Start of Dataset

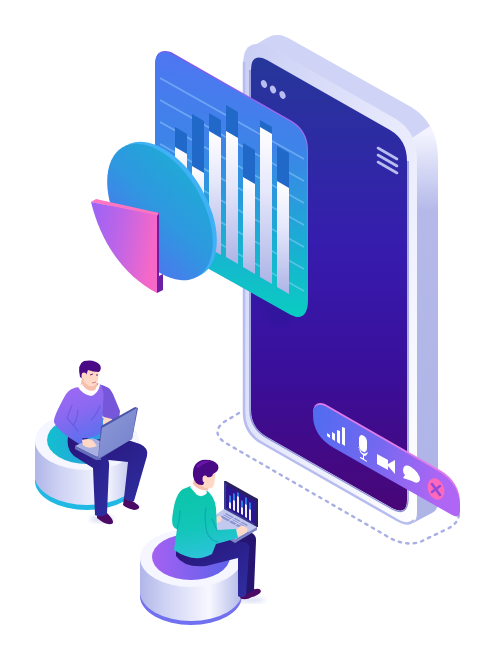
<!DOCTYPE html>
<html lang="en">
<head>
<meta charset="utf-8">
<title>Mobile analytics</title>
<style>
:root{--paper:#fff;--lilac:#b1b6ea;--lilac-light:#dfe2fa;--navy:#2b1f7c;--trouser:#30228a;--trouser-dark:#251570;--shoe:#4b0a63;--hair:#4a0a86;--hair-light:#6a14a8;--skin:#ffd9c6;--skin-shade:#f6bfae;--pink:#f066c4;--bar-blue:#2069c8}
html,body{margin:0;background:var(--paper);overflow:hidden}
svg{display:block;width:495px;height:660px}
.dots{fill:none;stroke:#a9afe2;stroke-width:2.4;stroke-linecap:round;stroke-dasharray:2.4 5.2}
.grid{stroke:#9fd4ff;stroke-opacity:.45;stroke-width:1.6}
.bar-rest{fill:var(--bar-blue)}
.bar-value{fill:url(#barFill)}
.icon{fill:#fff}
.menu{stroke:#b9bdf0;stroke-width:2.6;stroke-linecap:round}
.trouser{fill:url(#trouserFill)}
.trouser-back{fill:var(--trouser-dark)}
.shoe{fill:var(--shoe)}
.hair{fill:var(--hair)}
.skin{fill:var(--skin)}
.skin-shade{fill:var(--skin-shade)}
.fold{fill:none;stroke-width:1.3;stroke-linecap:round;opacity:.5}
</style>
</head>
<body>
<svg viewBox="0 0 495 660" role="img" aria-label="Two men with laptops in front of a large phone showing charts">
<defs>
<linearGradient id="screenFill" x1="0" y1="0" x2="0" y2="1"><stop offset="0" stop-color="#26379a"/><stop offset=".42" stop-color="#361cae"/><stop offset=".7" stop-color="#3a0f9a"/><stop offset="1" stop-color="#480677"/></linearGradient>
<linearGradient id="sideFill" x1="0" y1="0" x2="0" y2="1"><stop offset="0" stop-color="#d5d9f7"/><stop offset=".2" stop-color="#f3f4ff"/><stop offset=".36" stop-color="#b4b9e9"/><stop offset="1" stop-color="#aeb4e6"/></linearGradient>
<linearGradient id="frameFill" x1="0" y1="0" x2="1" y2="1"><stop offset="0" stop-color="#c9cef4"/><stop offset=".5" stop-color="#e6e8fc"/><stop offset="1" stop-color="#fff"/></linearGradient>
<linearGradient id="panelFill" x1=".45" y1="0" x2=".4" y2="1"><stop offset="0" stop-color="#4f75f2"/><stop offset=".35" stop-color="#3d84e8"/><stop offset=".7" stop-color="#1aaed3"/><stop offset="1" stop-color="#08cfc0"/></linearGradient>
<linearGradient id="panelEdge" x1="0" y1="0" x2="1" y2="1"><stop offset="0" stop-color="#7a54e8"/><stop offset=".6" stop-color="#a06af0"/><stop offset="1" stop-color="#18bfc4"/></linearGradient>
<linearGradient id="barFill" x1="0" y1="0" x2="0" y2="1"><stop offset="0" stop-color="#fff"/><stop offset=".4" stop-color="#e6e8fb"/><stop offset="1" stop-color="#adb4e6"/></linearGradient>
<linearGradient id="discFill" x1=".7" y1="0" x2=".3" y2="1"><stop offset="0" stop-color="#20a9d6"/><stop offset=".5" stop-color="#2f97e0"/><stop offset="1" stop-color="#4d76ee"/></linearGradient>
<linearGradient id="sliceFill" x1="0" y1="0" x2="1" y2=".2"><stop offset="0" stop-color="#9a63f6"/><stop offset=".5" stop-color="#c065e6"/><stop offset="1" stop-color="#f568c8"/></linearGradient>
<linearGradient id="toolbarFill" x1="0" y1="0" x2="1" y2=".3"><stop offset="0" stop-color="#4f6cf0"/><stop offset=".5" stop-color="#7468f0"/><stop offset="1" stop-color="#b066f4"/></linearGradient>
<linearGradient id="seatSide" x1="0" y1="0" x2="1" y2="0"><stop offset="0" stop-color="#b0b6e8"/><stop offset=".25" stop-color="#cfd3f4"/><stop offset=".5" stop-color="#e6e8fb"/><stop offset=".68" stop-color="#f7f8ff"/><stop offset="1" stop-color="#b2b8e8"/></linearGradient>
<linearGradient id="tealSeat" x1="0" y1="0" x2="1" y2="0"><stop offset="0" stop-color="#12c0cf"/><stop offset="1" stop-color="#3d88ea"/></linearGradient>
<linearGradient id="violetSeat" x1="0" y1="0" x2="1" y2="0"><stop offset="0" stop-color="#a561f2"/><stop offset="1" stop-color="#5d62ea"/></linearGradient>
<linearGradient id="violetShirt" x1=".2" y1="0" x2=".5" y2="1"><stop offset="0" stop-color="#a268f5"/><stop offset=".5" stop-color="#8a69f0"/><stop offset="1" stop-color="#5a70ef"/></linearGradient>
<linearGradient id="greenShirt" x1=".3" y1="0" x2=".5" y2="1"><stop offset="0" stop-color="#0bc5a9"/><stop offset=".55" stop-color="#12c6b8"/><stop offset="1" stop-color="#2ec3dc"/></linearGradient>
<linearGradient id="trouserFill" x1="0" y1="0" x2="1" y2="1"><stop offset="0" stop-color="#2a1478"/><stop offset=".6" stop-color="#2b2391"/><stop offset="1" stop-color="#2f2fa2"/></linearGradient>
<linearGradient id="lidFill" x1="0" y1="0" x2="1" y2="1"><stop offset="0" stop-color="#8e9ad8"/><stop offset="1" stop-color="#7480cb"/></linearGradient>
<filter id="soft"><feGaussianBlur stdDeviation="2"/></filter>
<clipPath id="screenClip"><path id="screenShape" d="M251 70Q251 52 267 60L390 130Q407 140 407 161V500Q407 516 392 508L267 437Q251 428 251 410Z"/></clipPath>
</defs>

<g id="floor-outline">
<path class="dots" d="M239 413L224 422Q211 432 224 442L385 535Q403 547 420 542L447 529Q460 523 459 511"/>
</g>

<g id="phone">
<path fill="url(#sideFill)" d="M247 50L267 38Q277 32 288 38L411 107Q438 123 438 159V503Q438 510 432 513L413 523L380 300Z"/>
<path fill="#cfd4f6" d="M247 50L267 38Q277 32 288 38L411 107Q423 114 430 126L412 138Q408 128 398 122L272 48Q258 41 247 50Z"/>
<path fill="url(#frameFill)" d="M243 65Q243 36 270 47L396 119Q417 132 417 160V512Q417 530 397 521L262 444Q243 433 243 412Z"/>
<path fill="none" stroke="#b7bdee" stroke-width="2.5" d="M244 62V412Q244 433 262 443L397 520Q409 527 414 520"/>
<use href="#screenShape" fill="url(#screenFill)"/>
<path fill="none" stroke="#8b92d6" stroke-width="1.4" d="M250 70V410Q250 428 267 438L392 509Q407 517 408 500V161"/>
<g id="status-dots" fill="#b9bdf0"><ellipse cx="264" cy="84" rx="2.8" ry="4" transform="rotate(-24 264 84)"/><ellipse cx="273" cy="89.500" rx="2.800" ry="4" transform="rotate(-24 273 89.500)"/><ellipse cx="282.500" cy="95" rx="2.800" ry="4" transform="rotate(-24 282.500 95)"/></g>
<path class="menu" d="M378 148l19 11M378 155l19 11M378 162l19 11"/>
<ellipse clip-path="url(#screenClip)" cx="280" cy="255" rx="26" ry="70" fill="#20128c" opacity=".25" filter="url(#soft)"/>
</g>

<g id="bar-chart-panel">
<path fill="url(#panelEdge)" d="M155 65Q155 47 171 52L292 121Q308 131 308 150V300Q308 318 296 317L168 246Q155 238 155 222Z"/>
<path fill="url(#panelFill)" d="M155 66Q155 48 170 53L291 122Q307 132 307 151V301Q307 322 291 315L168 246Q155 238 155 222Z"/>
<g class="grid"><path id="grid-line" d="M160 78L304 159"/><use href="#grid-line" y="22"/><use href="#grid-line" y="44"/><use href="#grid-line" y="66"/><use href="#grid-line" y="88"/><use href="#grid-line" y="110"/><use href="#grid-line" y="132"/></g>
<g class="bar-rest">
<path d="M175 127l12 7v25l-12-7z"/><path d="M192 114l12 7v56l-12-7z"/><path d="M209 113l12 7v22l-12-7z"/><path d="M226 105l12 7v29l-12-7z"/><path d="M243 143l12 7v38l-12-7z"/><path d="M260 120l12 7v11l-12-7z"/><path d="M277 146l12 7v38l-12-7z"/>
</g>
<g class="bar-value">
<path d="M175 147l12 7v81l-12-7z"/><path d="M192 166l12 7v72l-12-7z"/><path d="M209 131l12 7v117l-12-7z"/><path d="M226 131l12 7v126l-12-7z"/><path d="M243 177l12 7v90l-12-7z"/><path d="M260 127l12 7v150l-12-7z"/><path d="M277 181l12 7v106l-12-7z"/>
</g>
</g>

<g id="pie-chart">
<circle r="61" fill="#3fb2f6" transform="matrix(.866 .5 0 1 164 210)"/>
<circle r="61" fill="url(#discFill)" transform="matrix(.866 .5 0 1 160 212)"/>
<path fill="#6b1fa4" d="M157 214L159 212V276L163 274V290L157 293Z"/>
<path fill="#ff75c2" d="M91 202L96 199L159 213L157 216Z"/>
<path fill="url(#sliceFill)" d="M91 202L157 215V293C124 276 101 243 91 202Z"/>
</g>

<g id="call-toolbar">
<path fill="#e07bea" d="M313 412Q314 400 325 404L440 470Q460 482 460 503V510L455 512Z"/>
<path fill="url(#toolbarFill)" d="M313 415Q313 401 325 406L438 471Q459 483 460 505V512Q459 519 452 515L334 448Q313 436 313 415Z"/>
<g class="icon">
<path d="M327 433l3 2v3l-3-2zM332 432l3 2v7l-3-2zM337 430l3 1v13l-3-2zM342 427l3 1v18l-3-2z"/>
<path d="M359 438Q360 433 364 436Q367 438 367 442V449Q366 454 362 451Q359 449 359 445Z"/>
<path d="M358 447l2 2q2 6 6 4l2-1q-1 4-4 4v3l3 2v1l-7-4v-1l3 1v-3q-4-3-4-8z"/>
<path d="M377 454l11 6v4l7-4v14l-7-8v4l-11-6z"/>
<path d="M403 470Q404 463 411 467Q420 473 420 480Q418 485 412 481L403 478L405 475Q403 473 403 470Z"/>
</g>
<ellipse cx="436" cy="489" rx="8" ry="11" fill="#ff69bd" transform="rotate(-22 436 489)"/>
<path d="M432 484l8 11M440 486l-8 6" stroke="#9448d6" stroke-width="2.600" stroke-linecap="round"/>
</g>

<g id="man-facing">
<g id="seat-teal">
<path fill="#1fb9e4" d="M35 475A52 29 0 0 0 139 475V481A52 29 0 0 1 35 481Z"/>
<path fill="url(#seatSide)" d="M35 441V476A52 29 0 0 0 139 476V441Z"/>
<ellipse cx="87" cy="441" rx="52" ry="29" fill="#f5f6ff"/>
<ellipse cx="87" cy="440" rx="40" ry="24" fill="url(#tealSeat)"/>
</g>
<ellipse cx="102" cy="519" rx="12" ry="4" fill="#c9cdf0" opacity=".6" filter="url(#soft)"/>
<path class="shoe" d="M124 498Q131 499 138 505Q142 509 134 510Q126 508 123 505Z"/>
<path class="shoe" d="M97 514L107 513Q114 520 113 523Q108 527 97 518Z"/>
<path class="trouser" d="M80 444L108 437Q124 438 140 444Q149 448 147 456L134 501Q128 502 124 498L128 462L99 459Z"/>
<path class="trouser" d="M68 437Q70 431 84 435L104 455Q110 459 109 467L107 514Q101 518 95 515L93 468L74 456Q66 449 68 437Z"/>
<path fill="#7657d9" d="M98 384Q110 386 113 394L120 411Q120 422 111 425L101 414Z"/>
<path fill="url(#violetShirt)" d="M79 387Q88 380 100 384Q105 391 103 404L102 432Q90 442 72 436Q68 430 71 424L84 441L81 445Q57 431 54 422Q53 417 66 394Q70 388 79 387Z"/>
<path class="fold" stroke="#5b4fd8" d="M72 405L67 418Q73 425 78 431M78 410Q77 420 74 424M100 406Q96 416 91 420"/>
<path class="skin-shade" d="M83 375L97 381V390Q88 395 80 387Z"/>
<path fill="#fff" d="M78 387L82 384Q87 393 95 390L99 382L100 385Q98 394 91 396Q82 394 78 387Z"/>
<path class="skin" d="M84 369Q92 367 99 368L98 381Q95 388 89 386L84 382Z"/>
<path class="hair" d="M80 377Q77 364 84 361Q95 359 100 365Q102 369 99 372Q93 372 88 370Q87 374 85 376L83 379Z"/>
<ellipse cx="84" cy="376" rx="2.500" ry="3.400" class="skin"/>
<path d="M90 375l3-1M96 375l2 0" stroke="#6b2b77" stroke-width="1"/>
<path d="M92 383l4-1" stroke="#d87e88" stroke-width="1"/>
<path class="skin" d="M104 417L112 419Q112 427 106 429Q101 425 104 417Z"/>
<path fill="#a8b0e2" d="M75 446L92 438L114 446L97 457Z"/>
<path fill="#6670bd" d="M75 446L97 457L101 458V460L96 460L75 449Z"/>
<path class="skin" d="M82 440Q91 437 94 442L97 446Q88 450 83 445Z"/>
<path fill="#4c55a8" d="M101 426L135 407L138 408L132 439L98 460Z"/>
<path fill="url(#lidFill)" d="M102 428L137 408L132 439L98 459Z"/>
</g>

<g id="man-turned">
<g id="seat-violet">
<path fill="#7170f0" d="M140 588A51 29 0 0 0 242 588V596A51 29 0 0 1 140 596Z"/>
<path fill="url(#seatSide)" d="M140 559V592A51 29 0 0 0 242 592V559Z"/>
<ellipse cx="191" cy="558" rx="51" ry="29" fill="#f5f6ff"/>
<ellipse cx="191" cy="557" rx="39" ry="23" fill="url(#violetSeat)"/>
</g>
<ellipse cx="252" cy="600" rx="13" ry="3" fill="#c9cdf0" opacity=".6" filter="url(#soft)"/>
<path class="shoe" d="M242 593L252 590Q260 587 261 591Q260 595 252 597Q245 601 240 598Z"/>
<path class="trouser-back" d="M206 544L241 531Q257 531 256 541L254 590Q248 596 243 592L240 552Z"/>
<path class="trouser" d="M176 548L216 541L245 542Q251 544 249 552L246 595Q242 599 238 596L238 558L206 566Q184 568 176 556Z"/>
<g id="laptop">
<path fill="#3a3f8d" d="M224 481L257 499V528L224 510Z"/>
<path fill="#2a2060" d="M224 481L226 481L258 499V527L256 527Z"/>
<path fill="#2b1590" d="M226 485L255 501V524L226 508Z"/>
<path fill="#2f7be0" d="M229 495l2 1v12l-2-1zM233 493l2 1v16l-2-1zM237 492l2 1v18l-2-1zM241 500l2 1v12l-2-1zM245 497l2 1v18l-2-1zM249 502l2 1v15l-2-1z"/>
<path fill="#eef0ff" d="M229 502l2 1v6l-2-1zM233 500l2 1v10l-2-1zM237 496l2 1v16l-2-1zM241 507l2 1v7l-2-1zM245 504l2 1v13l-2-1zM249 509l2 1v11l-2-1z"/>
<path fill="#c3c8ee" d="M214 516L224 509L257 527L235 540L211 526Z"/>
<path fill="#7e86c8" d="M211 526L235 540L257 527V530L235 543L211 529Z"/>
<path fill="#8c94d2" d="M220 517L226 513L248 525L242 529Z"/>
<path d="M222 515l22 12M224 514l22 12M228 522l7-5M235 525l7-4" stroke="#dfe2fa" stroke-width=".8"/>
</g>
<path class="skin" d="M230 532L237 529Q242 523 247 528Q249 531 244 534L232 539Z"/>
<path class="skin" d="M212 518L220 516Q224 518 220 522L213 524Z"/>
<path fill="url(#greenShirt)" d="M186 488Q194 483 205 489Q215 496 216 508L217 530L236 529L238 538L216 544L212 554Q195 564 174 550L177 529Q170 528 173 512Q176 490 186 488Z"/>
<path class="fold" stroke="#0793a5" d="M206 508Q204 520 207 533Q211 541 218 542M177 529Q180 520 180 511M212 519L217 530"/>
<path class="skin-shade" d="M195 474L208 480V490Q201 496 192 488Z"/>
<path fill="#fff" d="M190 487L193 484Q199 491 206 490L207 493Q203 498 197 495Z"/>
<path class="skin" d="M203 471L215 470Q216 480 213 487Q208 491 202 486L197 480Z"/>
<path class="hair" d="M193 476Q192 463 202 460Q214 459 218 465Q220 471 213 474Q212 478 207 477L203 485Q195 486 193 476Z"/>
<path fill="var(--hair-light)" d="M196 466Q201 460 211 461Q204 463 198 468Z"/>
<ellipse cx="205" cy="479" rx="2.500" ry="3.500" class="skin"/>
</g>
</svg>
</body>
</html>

End of Dataset
Start of Dataset

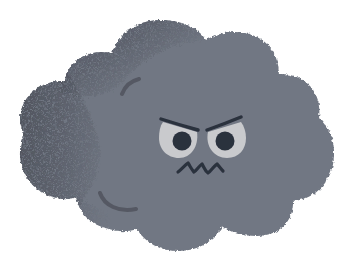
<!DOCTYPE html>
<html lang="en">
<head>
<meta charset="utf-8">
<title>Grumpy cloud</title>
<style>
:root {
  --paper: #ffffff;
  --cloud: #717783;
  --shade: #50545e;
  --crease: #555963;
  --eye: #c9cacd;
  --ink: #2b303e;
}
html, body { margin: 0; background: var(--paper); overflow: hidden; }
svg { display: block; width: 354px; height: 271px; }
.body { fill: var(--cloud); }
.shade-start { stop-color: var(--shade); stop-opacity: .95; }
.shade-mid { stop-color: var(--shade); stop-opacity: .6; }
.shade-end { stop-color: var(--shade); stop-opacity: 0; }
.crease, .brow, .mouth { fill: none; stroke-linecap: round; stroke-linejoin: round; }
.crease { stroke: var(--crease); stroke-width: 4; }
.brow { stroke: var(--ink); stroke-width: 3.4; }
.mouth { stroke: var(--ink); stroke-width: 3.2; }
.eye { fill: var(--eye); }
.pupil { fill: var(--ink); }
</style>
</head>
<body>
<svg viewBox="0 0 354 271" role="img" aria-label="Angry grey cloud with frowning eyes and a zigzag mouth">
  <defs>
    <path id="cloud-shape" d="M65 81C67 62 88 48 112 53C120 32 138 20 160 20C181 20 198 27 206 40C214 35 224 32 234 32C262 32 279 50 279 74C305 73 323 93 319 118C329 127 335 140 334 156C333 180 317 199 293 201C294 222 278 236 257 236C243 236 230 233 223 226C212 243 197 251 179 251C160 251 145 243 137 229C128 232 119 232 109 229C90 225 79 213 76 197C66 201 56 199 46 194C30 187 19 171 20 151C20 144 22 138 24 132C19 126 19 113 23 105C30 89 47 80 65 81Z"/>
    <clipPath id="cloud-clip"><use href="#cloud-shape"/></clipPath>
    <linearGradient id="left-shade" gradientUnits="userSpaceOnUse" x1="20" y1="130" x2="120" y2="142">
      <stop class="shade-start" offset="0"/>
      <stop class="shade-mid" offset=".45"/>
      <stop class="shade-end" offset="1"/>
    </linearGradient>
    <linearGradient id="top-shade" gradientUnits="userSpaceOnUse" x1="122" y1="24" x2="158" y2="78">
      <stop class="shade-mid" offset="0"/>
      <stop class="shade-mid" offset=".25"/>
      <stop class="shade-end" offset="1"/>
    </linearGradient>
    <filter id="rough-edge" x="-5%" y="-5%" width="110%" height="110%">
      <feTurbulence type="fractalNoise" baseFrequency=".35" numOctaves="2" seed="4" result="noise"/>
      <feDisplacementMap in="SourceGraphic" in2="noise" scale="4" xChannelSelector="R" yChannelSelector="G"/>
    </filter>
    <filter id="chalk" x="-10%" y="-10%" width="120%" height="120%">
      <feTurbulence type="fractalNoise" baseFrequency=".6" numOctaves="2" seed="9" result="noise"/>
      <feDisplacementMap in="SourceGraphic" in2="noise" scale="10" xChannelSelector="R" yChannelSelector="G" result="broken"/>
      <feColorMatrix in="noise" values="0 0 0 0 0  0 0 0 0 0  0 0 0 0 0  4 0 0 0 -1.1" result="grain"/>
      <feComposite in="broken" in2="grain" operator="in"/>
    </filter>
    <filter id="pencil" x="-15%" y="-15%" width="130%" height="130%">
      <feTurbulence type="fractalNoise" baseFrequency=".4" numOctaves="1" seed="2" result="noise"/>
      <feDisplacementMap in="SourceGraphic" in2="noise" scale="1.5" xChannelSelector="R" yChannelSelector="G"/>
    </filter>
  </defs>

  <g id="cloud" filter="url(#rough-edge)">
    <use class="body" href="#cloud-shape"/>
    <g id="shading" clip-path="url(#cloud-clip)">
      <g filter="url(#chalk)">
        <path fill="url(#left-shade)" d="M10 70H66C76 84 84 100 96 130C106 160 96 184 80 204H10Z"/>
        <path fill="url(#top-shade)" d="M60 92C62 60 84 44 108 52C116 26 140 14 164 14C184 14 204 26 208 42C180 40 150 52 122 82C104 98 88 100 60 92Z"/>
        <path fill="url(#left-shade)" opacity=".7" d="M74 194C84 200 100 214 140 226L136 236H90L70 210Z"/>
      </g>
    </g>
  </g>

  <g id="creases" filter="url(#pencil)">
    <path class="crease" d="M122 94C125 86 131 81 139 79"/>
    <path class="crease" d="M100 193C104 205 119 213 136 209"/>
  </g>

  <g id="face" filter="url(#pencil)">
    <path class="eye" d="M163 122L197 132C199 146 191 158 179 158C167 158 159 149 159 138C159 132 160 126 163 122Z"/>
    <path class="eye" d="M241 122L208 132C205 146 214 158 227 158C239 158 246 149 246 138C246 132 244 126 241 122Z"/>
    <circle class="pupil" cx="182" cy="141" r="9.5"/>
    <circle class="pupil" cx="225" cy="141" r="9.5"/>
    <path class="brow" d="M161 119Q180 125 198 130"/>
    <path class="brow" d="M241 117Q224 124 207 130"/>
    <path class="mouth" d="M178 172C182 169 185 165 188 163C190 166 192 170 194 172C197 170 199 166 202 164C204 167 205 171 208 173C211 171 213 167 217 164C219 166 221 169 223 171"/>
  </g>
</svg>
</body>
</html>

End of Dataset

(Exercise prompt): From the records above, repeat exactly the lines from the one with "446L92 438L114 446L97" through the one with "544L241 531Q257 531", both included.

(Reply):
<path fill="#a8b0e2" d="M75 446L92 438L114 446L97 457Z"/>
<path fill="#6670bd" d="M75 446L97 457L101 458V460L96 460L75 449Z"/>
<path class="skin" d="M82 440Q91 437 94 442L97 446Q88 450 83 445Z"/>
<path fill="#4c55a8" d="M101 426L135 407L138 408L132 439L98 460Z"/>
<path fill="url(#lidFill)" d="M102 428L137 408L132 439L98 459Z"/>
</g>

<g id="man-turned">
<g id="seat-violet">
<path fill="#7170f0" d="M140 588A51 29 0 0 0 242 588V596A51 29 0 0 1 140 596Z"/>
<path fill="url(#seatSide)" d="M140 559V592A51 29 0 0 0 242 592V559Z"/>
<ellipse cx="191" cy="558" rx="51" ry="29" fill="#f5f6ff"/>
<ellipse cx="191" cy="557" rx="39" ry="23" fill="url(#violetSeat)"/>
</g>
<ellipse cx="252" cy="600" rx="13" ry="3" fill="#c9cdf0" opacity=".6" filter="url(#soft)"/>
<path class="shoe" d="M242 593L252 590Q260 587 261 591Q260 595 252 597Q245 601 240 598Z"/>
<path class="trouser-back" d="M206 544L241 531Q257 531 256 541L254 590Q248 596 243 592L240 552Z"/>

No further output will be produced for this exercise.